I recall the feeling of euphoric anticipation as I vividly mapped out what the next couple of years would look like as a writer at a top women’s magazine in New York City.
Monday came and exploded like a pent up firecracker.
Honey’s publisher — Vanguard Media ended up filing for bankruptcy in 2003. But earlier that year — I was desperately trying to work there and oblivious to the impending doom.
I found out earlier than most because of how close I came to getting the job of my career.
I was devastated but not discouraged. I still believed that the day would come when I would assume the role of a full time writer.
Fast forward to 12 years later and that goal has been achieved.
But. It took blood, guts and more guts and and gory splashes of blood to make it happen.

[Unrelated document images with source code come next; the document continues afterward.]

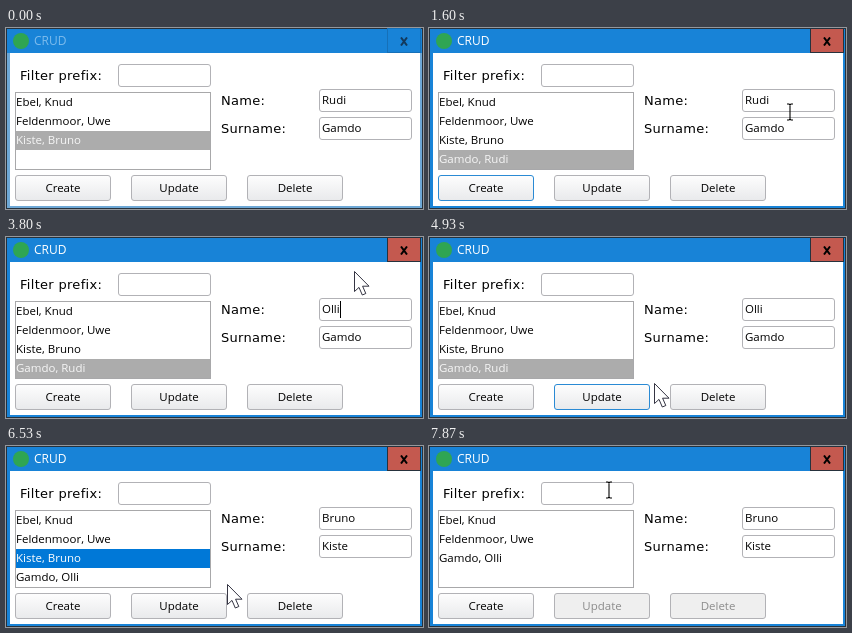
These frames come from a looping animation (417x181 px, 8000 ms). An HTML page:

```html
<!DOCTYPE html>
<html lang="en">
<head>
<meta charset="utf-8">
<title>CRUD</title>
<style>
  html, body { margin: 0; width: 100%; height: 100%; overflow: hidden; background: #222; }
  #stage { position: relative; width: 417px; height: 181px; overflow: hidden; background: #222;
    font: 11.5px "Open Sans", "Noto Sans", sans-serif; color: #000; white-space: pre; }
  #stage div { position: absolute; box-sizing: border-box; }
  #frame { left: 0; top: 0; width: 417px; height: 181px; background: #6ea8d6; border: 1px solid #26323d; }
  #bar { left: 1px; top: 1px; width: 415px; height: 24px; background: #1883d7; }
  #client { left: 4px; top: 25px; width: 410px; height: 153px; background: #fff; }
  #icon { left: 7px; top: 5px; width: 16px; height: 16px; border-radius: 50%; background: #2fa553; }
  #title { left: 28px; top: 3px; font-size: 12px; line-height: 20px; color: #7dbbec; }
  #close { left: 381px; top: 0; width: 34px; height: 25px; border: 1px solid #1670b8; }
  #close svg { position: absolute; left: 12px; top: 8px; }
  #close path { stroke: #12395c; stroke-width: 2; }
  .active #frame { background: #1883d7; }
  .active #title { color: #fff; }
  .active #close { background: #c4594f; border-color: #26323d; }
  .active #close path { stroke: #000; }
  .label { font: 13px/20px "DejaVu Sans", sans-serif; letter-spacing: .3px; }
  .field, .button { border: 1px solid #b2b2b6; border-radius: 3px; }
  .field { width: 93px; height: 23px; padding-left: 2px; line-height: 20px; background: #fff; }
  .field .selected { background: #0078d7; color: #fff; }
  .field .caret { display: inline-block; width: 1px; height: 17px; margin-right: -1px;
    vertical-align: middle; background: #000; }
  .button { top: 147px; width: 96px; height: 26px; line-height: 23px; text-align: center;
    background: linear-gradient(#fdfdfd, #e9eaec); }
  .button.focus { border-color: #2a8ad4; }
  .button.disabled { color: #8c8c8c; background: #efefef; }
  #list { left: 9px; top: 64px; width: 196px; height: 78px; border: 1px solid #a8a8aa; background: #fff; }
  #list .row { left: 0; width: 194px; height: 19px; line-height: 17px; }
  #list .gray { background: #acacac; color: #f6f6f6; }
  #list .blue { background: #0078d7; color: #fff; }
  #pointer { position: absolute; left: 0; top: 0; overflow: visible; }
</style>
</head>
<body>
<div id="stage">
  <div id="frame"></div>
  <div id="bar"></div>
  <div id="client"></div>
  <div id="icon"></div>
  <div id="title">CRUD</div>
  <div id="close"><svg width="8" height="9"><path d="M1 .5L7 8.5M7 .5L1 8.5"/></svg></div>
  <div id="list"></div>
  <svg id="pointer" width="1" height="1">
    <path id="arrow" d="M.5 .5V20.5L5 16.4L8.3 24L11.8 22.5L8.6 15.2H15Z"
      fill="#fff" stroke="#112" stroke-width=".85"/>
    <path id="beam" d="M-3 -8H-1L0 -7L1 -8H3M0 -7V7M-3 8H-1L0 7L1 8H3"
      fill="none" stroke="#000" stroke-width="1.1"/>
  </svg>
</div>
<script>
const LOOP = 8000, STEP = 1000 / 15;
const find = id => document.getElementById(id);
const stage = find('stage'), list = find('list');
const pointer = find('pointer'), arrow = find('arrow'), beam = find('beam');

function add(className, left, top, text = '', parent = stage) {
  const el = document.createElement('div');
  el.className = className;
  el.style.left = left + 'px';
  el.style.top = top + 'px';
  el.textContent = text;
  parent.insertBefore(el, parent === stage ? pointer : null);
  return el;
}

add('label', 14, 38, 'Filter prefix:');
add('label', 215, 63, 'Name:');
add('label', 215, 91, 'Surname:');
const fields = [add('field', 112, 36), add('field', 313, 61), add('field', 313, 89)];
const [, nameField, surnameField] = fields;
const buttons = ['Create', 'Update', 'Delete'].map((text, i) => add('button', 9 + 116 * i, 147, text));
const rows = [0, 1, 2, 3].map(i => add('row', 0, 19 * i, '', list));

// Each move: start, end and the place it leads to; the pointer rests in between.
const HOME = [440, 190];
const moves = [
  [0, 533, 204, 117], [533, 800, 90, 146], [800, 933, 40, 153],   // to Create
  [1200, 1600, 361, 84], [1600, 1733, 361, 77],                   // to the name field
  [2200, 2333, 348, 34],                                          // aside
  [4400, 5067, 203, 166],                                         // to Update
  [5467, 5800, 132, 121], [5800, 6333, 100, 110],                 // to the list
  [6333, 6533, 221, 138], [6533, 6800, 260, 152],                 // to Delete
  [7400, 7867, 180, 44]                                           // to the filter
];

function pointerAt(t) {
  let [x, y] = HOME;
  for (const [start, end, toX, toY] of moves) {
    const k = Math.min(1, Math.max(0, (t - start) / (end - start)));
    const eased = (k + k * k * (3 - 2 * k)) / 2;
    x += (toX - x) * eased;
    y += (toY - y) * eased;
  }
  return [Math.round(x), Math.round(y)];
}

const overField = (x, y) => fields.some(({ offsetLeft: left, offsetTop: top }) =>
  x >= left && x <= left + 93 && y >= top && y <= top + 23);

const people = ['Ebel, Knud', 'Feldenmoor, Uwe', 'Kiste, Bruno'];
const NEW_NAME = 'Olli';

// Keystrokes come faster and faster.
const typing = [...NEW_NAME].map((_, i) =>
  [3200 + i * (300 - 33 * i), { name: NEW_NAME.slice(0, i + 1), marked: false, caret: true }]);

// [time, changes]
const script = [
  [0, { people, selected: 2, tone: 'gray', name: 'Rudi', surname: 'Gamdo' }],
  [1000, { active: true, focus: 0 }],
  [1267, { people: [...people, 'Gamdo, Rudi'], selected: 3 }],
  [1867, { focus: -1, caret: true }],
  [2533, { caret: false }],
  [2867, { marked: true }],
  ...typing,
  [4267, { caret: false }],
  [4800, { caret: true }],
  [4933, { caret: false, focus: 1 }],
  [5067, { people: [...people, 'Gamdo, Olli'] }],
  [6267, { focus: -1, selected: 2, tone: 'blue' }],
  [6333, { name: 'Bruno', surname: 'Kiste' }],
  [7000, { focus: 2, tone: 'gray' }],
  [7133, { people: [...people.slice(0, 2), 'Gamdo, Olli'], selected: -1, focus: -1, locked: true }]
];

function span(className, text = '') {
  const el = document.createElement('span');
  el.className = className;
  el.textContent = text;
  return el;
}

function draw(time) {
  const t = Math.floor((time + 5) / STEP) * STEP;
  const s = Object.assign({}, ...script.filter(([at]) => at <= t + 5).map(([, change]) => change));
  stage.classList.toggle('active', !!s.active);
  rows.forEach((row, i) => {
    row.textContent = s.people[i] || '';
    row.className = i === s.selected ? 'row ' + s.tone : 'row';
  });
  buttons.forEach((button, i) => {
    button.classList.toggle('focus', i === s.focus);
    button.classList.toggle('disabled', !!s.locked && i > 0);
  });
  nameField.replaceChildren(span(s.marked ? 'selected' : '', s.name));
  if (s.caret) nameField.append(span('caret'));
  surnameField.textContent = s.surname;

  const [x, y] = pointerAt(t);
  const editing = overField(x, y);
  pointer.style.transform = `translate(${x}px, ${y}px)`;
  arrow.style.display = editing ? 'none' : '';
  beam.style.display = editing ? '' : 'none';
}

const start = performance.now();
function tick() {
  draw((performance.now() - start) % LOOP);
  requestAnimationFrame(tick);
}
tick();
</script>
</body>
</html>
```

And I’m not even close to where I want to be.
When I hear writers in their twenties bemoan their circumstances — I totally get it.
It sucks to be young, ambitious and talented with no consistent source of validation and monetary compensation.

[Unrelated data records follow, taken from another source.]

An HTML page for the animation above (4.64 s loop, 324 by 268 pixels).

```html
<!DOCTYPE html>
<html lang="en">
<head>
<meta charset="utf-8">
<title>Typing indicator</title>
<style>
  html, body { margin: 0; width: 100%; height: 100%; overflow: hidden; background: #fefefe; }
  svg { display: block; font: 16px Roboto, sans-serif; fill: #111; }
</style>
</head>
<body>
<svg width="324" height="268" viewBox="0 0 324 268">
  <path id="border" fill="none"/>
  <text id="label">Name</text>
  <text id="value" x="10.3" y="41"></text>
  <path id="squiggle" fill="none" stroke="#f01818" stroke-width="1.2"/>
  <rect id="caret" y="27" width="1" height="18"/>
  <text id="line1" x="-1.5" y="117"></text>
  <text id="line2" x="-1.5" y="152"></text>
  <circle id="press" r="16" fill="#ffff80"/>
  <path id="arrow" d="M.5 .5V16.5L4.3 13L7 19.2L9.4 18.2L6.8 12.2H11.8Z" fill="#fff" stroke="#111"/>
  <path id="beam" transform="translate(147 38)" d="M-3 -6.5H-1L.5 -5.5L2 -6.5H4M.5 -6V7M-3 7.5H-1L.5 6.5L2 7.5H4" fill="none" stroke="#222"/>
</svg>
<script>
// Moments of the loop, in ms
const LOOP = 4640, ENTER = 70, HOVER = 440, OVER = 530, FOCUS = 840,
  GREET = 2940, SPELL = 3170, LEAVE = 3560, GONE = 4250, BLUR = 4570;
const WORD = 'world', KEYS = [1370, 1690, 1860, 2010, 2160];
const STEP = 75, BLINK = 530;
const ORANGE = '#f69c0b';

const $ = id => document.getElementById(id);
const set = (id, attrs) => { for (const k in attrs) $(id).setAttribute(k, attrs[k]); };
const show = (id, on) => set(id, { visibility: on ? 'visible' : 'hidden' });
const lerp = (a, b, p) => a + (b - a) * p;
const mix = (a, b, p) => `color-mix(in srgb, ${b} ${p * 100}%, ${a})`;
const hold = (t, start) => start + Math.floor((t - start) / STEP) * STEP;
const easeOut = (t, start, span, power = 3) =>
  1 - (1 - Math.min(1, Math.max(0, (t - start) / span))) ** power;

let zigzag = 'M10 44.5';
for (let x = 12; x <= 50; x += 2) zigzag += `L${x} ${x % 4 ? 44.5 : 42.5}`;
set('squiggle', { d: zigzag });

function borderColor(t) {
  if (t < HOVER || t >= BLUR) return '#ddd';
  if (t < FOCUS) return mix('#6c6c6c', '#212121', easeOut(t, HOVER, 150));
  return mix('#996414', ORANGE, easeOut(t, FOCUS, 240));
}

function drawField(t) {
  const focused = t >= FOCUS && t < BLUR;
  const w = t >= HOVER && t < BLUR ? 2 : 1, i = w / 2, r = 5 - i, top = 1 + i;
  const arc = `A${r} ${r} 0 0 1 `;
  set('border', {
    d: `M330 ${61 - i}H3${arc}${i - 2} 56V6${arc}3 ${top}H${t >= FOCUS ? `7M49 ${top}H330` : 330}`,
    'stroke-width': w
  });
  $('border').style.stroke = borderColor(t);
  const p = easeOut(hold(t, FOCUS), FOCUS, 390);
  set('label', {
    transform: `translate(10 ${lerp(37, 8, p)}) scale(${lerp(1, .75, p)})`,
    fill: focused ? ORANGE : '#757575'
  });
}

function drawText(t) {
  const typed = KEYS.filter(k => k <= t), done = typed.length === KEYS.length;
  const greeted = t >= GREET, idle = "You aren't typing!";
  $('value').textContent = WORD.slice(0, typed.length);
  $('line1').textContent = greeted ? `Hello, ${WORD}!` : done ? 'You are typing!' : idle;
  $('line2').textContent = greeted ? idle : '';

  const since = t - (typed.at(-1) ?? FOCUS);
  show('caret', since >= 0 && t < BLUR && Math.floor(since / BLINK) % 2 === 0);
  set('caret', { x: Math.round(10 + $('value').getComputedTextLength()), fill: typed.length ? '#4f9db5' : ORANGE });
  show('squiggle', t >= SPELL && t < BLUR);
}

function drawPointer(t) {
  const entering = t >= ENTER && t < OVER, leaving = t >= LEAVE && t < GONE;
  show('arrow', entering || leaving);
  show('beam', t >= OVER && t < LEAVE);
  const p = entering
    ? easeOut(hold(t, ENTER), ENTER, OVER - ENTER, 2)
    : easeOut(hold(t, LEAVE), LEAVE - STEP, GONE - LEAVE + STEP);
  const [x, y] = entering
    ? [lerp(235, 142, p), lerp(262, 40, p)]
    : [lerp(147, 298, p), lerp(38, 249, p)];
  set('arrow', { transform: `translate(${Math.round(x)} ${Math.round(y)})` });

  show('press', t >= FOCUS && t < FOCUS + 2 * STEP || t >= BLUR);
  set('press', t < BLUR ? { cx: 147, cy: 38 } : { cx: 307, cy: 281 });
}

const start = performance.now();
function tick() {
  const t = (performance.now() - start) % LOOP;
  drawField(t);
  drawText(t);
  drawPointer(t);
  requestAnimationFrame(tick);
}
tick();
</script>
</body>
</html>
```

If anyone knows what that feels like — I do.
I also know what its like to have no options when it comes to displaying your goods and services. At will.

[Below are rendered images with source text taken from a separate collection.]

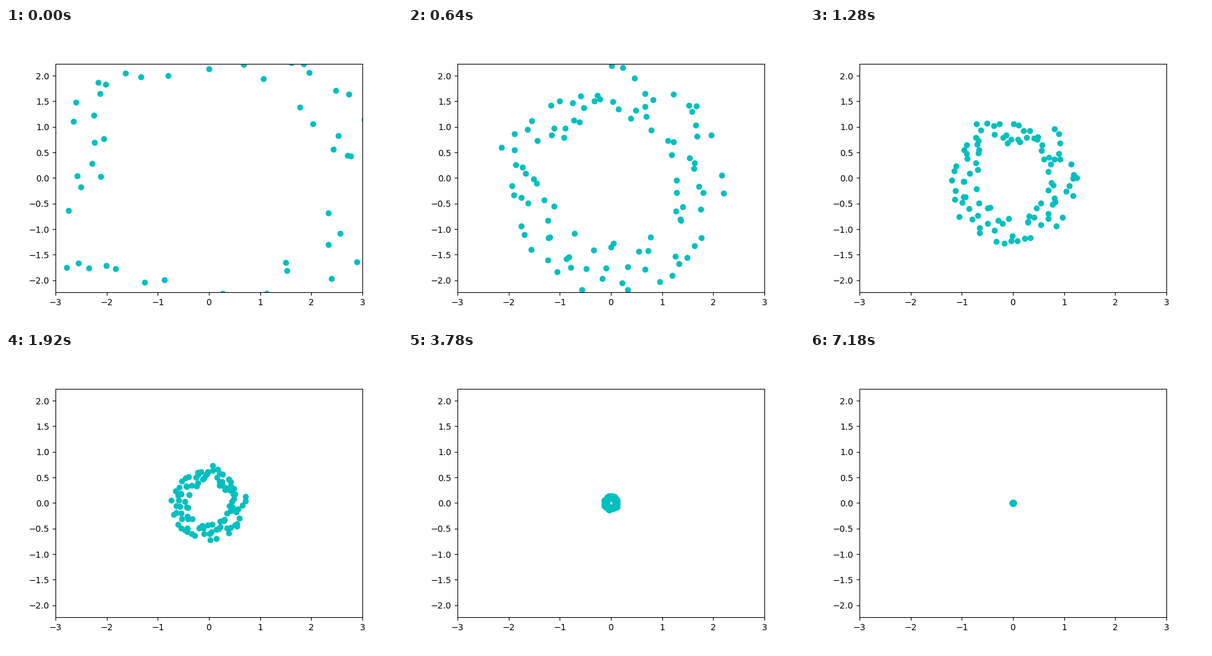
A matplotlib script for the animation above (7.2 s loop, 640 by 480 pixels).

```python
import numpy as np
import matplotlib.pyplot as plt
from matplotlib.animation import FuncAnimation

FRAMES = 360
COUNT = 100
INNER, OUTER = 2.12, 3.95   # radii of the starting ring
SPIN = 1.25                 # clockwise turn per unit of decay
HALF_W = 3
HALF_H = HALF_W * 369.6 / 496   # equal scale on both axes

# ring of points, spread evenly but loosely in angle and radius
rng = np.random.default_rng(7)
slots = np.arange(COUNT)
angle = 2 * np.pi * (slots + rng.uniform(-1, 1, COUNT)) / COUNT
radius = INNER + (OUTER - INNER) * rng.permutation(slots) / (COUNT - 1)
start = radius * np.exp(1j * angle)

fig, ax = plt.subplots(figsize=(6.4, 4.8), dpi=100)
ax.set_xlim(-HALF_W, HALF_W)
ax.set_ylim(-HALF_H, HALF_H)
dots, = ax.plot([], [], "co")


def update(i):
    # stable spiral: exponential decay with a steady clockwise turn
    t = 2 * np.pi * i / FRAMES
    z = start * np.exp(-(1 + SPIN * 1j) * t)
    dots.set_data(z.real, z.imag)
    return dots,


anim = FuncAnimation(fig, update, frames=FRAMES, interval=20,
                     repeat=True, repeat_delay=0, blit=False)
plt.show()
```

I know how it feels to fantasize about a future that will give you the opportunity to curate your own pieces without the approval of an over-worked editor.
You can be your own editor and produce the kind of content that matches your viable range.
Well, gosh darn it! Here we are! Dreams really do come true!
It’s 2016. I’m much older now but still able to partake in the benefits that come with the modern times.
The digital age has supplied us with the wonder of being able to rely solely on the validity of our visional templates.
You don’t have to ask or wait for permission to publish your words.
You don’t have to send a plethora of letters to hazy editors who just want to be left alone.
You can write to your heart’s desire and track how many people read it, like it or really like it.
I am jealous that as a young writer — I was deprived of this privilege but I am making up for lost time.
I quit my disgusting job at one of the top financial institutions in the country to perfect my craft.
It has taken me almost three years to make it half way to the top but I’m not complaining.
I was forced to work my ass off because I had no choice. It was either that or die a slow and painful death.
The truth is that when young people express the pain of having to do all the things I did under much dire circumstances — I instinctively shut down.
I would’ve been absolutely psyched to be a twenty something writer with a blog.
I would’ve been over the moon at the notion that I can submit my work at the click of a button and get feedback minutes later.
The numbers game is a brutal sport. The reasons are embedded in the need to impress based on contrived articles that are supposed to guarantee your status as a master of numbers — not words.
You are crippled as a writer when balancing the budget of your output surpasses the need to worship your own words before they hit the page.
I’ve never been motivated by the thrill of manipulating readers to buy what I’m selling at any cost.
I write for selfish reasons. It’s a symbolic release from chains undone. I enter a mind field that harbors what needs to be set free.
When people are drawn to my work — it’s awesome but it’s not the fuel that drives me.
Maybe it’s because I spent so much time writing for my eyes only.
Maybe it’s because I don’t expect to be rewarded every time I expose the most fragile facets of my being.
I do it for the glory of connecting with minds that match my disposition. And also for the ones that don’t get my actions but respect it.
I do it for attention when it’s warranted. The missing Nigerian school girls gave me the incentive to write a pieces that honor their cursed journey.
One particular article went viral but it was an organic set up.
I never imagined the level of response would be so dramatic. I never conceived that possibility while grinding away.
All I want is the freedom that comes with self-expression.
Tallying up numbers before creating the contours of your piece is the reason why you’re not resonating.
Being caught in the web of discontent isn’t helping either.
Lose the numbers and reclaim your winning complexities.
Write everyday and enjoy the space between you and your recipients.
Ignore the spreadsheets that provide the sum of all the parts that you think prove your worth.
Don’t write when the selfish bug of recognition and dominance bites you to bits.
Bite back and use the battlefield as the launching pad for all your uncontaminated pursuits.
You are not special. You are not above the law of life’s requirements.
And you are are not an accountant.
You’re a writer. And finally — so am l.
So, let’s get to it!